As my knowledge of the language grew, however, the guys stopped staring at me and started treating me like a sister. The transition was slow, and I barely noticed it. What I do remember now is being very uncomfortable at first–I was touched and ogled a lot. It seems, though, that the change happened as I got to know each of the cooks individually, and they got to know me. It seems that as they learned I was a person with my own emotions too, they could stop treating me as a muñeca, or an object. This was reciprocal: the salad chef stopped being “the salad guy,” and became Guillermo. Communication was a huge factor in the transition from muñeca to person, and it didn’t really matter in which language the communication took place. But it had to take place.

For awhile when I went back to visit the restaurant, I would shout to the kitchen first and throw big hugs all around. Slang phrases came back to me in a rush, and I practiced “your mama” jokes with Sergio. There was always a lot to catch up on with Julian, like the house he was having built in Mexico with money he sent home, or whether or not his suspicions of his girlfriend being unfaithful were true. Everyone called me Doña Bethie since I got married, and they would ask me all sorts of inappropriate questions in Spanish. In my view, there was inherent respect in that, as they were treating me not so different from each other.

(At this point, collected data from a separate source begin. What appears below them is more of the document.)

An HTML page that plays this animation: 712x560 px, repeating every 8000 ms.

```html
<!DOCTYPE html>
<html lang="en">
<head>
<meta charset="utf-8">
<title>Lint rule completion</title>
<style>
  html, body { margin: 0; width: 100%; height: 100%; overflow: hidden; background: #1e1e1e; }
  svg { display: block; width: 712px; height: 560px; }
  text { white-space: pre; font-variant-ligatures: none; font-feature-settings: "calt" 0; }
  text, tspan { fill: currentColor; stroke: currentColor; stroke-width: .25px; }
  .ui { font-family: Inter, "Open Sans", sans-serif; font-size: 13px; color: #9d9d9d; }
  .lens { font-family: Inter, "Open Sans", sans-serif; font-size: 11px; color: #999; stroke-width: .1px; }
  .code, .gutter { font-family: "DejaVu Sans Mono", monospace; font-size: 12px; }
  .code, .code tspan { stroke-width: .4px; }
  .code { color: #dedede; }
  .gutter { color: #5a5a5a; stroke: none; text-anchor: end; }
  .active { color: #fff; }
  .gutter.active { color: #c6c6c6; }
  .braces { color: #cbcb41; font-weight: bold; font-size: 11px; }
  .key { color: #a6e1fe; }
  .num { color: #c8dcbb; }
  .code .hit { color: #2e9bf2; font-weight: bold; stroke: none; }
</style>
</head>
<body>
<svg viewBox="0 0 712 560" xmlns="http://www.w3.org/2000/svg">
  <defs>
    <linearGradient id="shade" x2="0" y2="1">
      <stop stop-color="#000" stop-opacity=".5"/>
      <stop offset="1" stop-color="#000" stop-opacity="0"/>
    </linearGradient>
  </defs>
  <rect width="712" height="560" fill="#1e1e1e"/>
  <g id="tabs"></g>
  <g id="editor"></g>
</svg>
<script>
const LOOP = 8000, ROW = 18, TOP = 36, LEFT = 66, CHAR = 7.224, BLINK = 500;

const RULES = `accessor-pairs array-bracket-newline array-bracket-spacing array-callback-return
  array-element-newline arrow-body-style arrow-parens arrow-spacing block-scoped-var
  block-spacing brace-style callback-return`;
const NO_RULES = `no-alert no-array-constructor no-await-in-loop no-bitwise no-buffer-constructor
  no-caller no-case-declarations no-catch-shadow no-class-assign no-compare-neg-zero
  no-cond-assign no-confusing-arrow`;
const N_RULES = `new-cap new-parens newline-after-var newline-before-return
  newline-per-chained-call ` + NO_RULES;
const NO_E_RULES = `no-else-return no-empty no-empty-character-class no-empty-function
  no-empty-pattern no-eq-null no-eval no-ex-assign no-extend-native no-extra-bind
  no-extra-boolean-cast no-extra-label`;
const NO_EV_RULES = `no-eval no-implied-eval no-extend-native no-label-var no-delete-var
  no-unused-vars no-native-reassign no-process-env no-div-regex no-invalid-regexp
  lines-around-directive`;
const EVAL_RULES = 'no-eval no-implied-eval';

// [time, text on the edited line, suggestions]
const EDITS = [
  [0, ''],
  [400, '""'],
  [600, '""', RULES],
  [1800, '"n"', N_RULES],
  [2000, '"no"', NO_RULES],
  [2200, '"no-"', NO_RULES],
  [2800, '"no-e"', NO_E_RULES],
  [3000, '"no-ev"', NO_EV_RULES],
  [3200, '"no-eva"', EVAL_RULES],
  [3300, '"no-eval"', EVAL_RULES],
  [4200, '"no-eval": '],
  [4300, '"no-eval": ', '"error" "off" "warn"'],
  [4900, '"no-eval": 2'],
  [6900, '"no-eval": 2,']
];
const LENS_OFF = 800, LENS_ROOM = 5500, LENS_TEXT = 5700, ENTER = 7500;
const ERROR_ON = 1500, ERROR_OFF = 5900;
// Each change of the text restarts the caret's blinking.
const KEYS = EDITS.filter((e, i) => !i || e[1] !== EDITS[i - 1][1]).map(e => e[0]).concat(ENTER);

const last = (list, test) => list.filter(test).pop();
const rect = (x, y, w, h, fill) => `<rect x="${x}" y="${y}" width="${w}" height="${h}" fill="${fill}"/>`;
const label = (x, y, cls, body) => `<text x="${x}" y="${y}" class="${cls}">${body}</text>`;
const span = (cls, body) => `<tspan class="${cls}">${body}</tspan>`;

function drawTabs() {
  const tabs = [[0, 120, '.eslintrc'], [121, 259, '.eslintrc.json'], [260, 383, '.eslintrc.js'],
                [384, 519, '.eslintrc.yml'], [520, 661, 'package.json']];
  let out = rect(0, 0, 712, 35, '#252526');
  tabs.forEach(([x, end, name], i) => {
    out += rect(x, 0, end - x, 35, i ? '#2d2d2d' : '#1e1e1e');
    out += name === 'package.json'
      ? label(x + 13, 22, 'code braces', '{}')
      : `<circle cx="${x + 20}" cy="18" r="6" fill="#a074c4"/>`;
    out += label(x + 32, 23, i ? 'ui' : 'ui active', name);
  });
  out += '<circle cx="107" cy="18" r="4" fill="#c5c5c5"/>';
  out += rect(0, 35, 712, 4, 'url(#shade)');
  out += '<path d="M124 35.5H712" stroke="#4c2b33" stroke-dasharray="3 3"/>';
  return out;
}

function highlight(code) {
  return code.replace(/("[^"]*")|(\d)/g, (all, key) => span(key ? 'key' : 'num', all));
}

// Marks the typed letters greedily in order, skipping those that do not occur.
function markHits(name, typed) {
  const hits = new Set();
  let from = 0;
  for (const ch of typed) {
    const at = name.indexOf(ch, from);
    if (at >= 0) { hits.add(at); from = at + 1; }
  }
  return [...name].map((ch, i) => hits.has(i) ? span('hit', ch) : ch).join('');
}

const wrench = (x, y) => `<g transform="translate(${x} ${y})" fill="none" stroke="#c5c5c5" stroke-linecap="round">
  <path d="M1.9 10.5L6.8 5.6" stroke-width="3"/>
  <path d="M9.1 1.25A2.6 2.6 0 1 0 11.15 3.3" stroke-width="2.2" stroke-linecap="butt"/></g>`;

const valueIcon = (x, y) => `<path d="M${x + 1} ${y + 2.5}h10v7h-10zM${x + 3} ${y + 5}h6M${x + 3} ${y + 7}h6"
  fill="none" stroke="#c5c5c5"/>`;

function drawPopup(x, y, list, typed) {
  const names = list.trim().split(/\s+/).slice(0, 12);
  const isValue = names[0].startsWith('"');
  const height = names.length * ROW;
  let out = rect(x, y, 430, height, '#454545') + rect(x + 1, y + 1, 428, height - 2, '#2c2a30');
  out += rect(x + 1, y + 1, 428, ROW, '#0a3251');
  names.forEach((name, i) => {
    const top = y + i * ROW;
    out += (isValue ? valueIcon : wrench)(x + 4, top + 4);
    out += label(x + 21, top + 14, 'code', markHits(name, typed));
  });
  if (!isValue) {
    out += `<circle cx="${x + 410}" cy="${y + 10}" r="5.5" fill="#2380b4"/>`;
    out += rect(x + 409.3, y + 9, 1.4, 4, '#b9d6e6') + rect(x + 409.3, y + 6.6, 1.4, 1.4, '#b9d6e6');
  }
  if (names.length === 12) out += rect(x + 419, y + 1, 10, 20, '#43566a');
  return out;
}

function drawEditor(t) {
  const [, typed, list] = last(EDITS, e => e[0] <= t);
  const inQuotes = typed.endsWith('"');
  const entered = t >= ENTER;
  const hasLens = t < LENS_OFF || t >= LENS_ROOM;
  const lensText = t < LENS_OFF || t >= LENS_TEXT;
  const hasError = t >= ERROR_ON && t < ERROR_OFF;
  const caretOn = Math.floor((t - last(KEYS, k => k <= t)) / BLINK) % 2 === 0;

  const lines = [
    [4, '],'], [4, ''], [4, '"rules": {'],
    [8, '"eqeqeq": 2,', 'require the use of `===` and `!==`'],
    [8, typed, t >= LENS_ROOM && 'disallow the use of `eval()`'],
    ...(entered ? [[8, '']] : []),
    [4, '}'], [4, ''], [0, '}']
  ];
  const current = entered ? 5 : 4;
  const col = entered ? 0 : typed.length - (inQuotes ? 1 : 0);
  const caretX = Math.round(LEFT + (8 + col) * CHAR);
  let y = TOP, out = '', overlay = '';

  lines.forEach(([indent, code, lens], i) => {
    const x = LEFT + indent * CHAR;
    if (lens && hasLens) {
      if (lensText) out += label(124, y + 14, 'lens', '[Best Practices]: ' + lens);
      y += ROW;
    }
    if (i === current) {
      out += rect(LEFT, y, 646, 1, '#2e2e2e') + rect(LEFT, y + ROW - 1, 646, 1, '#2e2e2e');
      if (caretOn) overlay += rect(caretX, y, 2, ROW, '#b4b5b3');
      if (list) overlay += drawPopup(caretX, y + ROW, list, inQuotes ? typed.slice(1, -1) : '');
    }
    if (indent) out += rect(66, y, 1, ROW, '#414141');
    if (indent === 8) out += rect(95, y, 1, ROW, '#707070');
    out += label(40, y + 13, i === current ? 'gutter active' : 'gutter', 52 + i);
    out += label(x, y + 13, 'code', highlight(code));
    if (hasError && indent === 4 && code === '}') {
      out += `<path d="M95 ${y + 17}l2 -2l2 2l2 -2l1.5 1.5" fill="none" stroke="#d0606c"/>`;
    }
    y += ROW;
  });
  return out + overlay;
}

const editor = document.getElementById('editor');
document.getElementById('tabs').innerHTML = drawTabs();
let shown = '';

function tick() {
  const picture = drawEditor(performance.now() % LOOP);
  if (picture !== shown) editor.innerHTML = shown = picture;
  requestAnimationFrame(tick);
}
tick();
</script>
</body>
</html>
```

The last time I went back I had Z strapped to me in her baby carrier. Julian and Sergio were gone; only Guillermo from the old crew was left. I knew Julian wouldn’t be there anymore; his phone number stopped working about a year after I moved to Davis. Still I was saddened; the kitchen wasn’t the same. These guys had no idea that I knew how to tell them to take care of their butts in Spanish, and without the close friendship forged through stressful Friday night rushes, they didn’t care. I don’t think I’ll go back there very often anymore. It’s too painful to miss the faces and voices of my friends.